Lament for the Living by David Nicol
Set three years after the Outbreak that destroyed their lives, 'Lament for the Living' follows the inhabitants of the Sanctuary as their safe and secluded existence is threatened by a group of nomadic survivors.
When the Rangers of the Sanctuary head out to investigate a mysterious fire, they find the true nature of humanity and the societies that evolve after the zombie apocalypse.
Ultimately everyone has to choose: Survivor, or Nomad?
Sacks is one of the Sanctuary survivors, she patrols the area surrounding the Sanctuary every day but wants to be a Ranger (who travel further). When she finally gets her chance to go out with the Rangers, another group threatens the very existence of the Survivors and the peace they've created.
Nicol has created a world full of uncertainty and fear. He makes us feel for the zombies with the first chapter following a man that eventually gets Infected, this same man is also how we're introduced to Sacks and the Sanctuary. Sacks was saved when the outbreak first began and has only really known the Sanctuary as home since so seeing the Sanctuary being attacked through her (and other survivors' eyes) is particularly heart-string-tugging (if you're so inclined). It's like seeing your own home being terrorised.

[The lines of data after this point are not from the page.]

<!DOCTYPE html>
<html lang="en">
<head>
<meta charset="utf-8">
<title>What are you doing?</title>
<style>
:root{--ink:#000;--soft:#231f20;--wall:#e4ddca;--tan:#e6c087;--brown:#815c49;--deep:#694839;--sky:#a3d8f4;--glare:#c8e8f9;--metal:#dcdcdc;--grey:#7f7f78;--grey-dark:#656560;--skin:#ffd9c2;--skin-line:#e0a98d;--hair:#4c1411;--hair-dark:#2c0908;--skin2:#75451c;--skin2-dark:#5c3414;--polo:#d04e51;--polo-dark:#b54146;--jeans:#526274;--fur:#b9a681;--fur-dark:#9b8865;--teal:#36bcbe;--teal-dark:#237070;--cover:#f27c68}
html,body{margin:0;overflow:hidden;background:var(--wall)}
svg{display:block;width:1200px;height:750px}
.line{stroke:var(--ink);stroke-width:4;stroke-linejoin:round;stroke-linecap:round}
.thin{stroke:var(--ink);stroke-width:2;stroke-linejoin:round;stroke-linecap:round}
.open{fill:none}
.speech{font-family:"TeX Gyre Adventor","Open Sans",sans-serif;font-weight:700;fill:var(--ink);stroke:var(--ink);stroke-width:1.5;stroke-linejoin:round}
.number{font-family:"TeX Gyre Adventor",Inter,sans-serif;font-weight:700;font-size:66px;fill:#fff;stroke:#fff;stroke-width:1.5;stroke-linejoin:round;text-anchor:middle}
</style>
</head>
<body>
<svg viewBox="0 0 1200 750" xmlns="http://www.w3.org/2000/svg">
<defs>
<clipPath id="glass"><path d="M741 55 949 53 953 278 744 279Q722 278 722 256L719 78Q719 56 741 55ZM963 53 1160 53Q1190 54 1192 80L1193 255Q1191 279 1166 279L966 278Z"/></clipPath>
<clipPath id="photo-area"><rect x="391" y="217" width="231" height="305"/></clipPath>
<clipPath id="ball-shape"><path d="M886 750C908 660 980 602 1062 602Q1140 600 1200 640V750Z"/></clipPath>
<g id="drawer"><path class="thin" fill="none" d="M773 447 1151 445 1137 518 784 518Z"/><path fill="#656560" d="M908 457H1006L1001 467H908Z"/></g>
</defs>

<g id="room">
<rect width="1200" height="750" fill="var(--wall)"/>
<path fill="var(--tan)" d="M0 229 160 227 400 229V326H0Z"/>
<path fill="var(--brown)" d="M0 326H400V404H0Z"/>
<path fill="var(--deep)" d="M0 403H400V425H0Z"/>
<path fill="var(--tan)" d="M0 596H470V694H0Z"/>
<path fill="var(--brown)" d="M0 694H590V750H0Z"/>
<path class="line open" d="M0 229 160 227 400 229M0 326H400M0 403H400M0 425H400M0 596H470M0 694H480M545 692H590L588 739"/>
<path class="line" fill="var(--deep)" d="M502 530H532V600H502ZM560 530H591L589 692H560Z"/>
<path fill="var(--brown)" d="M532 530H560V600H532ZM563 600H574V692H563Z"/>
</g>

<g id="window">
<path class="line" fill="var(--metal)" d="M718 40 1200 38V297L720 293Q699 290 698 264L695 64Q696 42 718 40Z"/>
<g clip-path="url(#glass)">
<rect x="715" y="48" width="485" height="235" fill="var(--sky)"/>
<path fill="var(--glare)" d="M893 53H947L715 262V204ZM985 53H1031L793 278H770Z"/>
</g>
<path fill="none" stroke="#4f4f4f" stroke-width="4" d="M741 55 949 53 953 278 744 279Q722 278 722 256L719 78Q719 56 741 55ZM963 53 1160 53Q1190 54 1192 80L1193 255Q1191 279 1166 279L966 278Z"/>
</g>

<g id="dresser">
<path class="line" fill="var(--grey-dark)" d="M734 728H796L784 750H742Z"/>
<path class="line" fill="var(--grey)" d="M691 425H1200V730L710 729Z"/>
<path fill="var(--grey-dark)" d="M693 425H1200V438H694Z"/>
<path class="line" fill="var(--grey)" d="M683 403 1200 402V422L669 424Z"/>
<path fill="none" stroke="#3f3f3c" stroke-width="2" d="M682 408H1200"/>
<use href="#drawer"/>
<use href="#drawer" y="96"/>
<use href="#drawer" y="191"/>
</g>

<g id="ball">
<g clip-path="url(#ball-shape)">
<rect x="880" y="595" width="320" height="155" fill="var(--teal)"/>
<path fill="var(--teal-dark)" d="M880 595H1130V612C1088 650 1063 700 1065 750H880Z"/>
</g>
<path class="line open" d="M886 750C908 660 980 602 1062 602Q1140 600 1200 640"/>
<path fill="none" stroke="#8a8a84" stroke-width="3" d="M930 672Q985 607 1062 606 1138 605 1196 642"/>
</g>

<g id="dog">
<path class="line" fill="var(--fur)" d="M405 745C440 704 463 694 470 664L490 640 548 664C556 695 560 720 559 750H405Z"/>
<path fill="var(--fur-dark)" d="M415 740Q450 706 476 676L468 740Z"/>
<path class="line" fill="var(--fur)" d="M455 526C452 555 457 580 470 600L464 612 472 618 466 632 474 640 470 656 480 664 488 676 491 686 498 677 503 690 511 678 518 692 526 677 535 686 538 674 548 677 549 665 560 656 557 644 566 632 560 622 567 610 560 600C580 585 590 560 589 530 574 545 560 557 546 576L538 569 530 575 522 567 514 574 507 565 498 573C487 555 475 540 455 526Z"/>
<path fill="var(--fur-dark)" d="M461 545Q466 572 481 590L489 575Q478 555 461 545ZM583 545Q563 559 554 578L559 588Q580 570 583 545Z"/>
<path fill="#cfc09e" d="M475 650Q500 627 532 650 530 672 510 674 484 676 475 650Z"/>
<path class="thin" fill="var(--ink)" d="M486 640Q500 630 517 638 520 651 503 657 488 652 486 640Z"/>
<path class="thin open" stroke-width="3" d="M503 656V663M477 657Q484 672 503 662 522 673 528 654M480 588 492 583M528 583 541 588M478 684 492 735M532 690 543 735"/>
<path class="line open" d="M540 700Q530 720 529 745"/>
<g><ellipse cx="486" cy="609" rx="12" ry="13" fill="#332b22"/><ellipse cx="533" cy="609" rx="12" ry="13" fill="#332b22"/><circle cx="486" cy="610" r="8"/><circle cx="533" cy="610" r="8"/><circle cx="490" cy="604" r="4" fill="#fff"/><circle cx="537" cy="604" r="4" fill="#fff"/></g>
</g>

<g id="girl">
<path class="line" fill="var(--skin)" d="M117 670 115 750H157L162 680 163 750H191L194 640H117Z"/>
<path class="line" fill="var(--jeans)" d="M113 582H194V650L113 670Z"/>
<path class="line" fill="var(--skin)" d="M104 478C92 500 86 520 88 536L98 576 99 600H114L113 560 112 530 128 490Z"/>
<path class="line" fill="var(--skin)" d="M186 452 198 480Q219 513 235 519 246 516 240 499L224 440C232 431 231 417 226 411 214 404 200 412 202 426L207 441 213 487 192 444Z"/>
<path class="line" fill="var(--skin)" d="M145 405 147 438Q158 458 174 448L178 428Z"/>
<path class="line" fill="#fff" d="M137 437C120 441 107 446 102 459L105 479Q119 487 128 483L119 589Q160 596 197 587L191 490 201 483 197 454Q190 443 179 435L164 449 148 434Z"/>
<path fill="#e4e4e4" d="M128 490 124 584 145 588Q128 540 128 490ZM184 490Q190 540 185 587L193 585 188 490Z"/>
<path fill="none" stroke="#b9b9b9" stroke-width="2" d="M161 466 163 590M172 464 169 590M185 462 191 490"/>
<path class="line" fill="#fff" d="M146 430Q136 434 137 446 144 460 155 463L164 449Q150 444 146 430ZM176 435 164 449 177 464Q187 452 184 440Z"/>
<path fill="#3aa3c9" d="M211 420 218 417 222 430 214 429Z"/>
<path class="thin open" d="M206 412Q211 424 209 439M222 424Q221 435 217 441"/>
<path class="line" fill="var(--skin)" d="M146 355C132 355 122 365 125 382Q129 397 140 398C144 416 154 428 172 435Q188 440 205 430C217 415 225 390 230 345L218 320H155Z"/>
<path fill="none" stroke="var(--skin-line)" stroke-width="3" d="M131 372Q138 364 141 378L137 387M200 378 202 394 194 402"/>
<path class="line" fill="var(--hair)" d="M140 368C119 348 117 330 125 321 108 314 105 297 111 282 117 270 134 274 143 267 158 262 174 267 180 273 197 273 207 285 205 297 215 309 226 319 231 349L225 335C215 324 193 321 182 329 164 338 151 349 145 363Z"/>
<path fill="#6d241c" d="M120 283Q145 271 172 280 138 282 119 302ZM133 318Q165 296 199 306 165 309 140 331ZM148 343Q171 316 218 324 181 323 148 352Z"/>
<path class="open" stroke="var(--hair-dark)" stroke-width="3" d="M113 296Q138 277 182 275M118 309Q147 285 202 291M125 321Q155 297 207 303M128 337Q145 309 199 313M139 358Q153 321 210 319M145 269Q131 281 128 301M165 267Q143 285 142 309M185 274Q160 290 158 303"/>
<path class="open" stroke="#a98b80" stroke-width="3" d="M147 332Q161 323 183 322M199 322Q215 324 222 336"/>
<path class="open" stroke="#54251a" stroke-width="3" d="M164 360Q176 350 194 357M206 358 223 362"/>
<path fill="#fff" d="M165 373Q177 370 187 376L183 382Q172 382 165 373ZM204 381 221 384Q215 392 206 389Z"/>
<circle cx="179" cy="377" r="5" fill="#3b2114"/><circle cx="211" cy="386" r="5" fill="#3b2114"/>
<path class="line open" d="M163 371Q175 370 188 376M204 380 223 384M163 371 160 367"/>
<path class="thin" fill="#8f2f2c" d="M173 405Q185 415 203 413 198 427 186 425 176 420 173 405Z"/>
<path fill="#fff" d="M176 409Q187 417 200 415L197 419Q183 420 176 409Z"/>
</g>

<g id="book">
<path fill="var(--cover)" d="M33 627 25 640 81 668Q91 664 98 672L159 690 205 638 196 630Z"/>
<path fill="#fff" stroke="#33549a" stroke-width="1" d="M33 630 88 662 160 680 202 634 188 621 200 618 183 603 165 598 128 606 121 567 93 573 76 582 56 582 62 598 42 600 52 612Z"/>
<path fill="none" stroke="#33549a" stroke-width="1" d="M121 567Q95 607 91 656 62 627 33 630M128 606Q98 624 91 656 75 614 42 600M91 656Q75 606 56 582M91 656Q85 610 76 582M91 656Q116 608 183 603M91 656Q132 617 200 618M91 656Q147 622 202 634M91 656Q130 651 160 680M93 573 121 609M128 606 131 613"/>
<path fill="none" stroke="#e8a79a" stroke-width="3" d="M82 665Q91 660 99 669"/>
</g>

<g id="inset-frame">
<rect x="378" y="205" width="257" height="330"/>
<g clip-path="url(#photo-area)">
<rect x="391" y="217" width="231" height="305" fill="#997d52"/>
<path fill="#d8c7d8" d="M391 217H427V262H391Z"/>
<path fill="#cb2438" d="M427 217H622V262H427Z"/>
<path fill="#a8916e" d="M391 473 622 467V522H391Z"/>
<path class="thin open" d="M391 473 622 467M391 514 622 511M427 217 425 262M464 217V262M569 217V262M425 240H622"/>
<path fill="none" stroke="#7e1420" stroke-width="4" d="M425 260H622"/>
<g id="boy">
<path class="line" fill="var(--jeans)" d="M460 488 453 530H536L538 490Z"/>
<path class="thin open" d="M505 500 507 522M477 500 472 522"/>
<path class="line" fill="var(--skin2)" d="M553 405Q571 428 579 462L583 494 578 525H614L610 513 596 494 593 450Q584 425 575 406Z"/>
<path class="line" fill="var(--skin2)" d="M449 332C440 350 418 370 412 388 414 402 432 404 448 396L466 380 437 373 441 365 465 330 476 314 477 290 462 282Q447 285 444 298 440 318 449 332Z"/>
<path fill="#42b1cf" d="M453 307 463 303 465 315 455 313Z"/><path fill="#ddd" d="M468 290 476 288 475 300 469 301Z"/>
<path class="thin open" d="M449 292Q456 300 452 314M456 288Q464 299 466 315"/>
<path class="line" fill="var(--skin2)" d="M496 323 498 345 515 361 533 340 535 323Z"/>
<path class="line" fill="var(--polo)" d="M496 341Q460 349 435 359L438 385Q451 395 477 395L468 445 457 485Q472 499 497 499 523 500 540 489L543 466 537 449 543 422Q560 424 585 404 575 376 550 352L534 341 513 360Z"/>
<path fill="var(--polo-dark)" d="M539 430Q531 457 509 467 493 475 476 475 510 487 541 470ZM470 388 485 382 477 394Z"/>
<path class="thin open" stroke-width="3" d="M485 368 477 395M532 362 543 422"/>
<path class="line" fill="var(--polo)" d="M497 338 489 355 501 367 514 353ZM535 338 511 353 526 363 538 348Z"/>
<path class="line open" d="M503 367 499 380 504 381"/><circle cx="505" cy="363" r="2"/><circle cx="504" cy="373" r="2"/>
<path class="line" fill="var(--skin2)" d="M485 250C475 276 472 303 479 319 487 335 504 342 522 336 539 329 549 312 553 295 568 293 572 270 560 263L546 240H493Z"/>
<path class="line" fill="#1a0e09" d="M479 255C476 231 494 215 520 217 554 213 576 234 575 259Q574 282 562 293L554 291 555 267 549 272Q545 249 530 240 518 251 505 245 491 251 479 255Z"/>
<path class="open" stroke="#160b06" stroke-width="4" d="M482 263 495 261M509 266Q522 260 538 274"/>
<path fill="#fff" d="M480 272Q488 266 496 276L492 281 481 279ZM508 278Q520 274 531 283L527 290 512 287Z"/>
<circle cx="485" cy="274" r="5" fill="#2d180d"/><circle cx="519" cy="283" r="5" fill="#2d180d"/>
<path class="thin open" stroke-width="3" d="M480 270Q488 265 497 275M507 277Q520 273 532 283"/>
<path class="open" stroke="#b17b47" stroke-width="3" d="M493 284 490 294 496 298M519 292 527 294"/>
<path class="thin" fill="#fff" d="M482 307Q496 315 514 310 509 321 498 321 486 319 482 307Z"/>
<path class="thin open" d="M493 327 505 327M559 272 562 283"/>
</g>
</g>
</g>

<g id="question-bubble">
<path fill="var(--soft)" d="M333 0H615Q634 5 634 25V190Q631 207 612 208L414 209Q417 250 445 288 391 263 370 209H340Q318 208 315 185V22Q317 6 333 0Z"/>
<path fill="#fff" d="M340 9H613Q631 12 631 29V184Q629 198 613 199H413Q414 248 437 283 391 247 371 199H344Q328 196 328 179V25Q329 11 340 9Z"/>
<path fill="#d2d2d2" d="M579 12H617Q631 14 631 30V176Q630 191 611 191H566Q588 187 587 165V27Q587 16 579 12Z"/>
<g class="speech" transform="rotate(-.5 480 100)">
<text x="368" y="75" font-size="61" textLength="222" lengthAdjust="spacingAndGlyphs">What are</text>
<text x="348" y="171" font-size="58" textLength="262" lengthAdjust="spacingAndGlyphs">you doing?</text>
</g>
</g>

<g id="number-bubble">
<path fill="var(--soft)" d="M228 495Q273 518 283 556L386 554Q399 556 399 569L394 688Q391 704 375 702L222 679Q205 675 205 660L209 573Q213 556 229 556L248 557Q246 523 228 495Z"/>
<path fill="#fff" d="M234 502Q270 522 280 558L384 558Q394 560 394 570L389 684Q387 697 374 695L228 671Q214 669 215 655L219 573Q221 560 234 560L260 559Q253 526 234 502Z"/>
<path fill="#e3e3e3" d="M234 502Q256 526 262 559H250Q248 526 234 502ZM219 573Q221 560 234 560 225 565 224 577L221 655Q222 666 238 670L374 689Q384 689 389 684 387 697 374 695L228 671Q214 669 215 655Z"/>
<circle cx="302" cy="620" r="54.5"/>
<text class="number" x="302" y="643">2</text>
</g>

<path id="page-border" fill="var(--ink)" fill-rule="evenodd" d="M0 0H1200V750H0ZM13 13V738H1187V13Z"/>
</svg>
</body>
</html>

Nicol's zombies are more old school than some of the ones in literature lately. They're slow and shambling, moaning and groaning and completely driven towards to people for feeding - they don't have thoughts and feelings like a lot of the modern ones do, and I really enjoyed reading them this way. Also, and I told Nicol this already as I was beta reading it, the character of Alex is so maniacally unhinged that I can't help but liken him to Begby from Trainspotting.
If you like old-school zombies and indie authors, this is recommended.
Amazon UK(Kindle only): Lament for the Living
Paperback copy from Createspace: Lament for the Living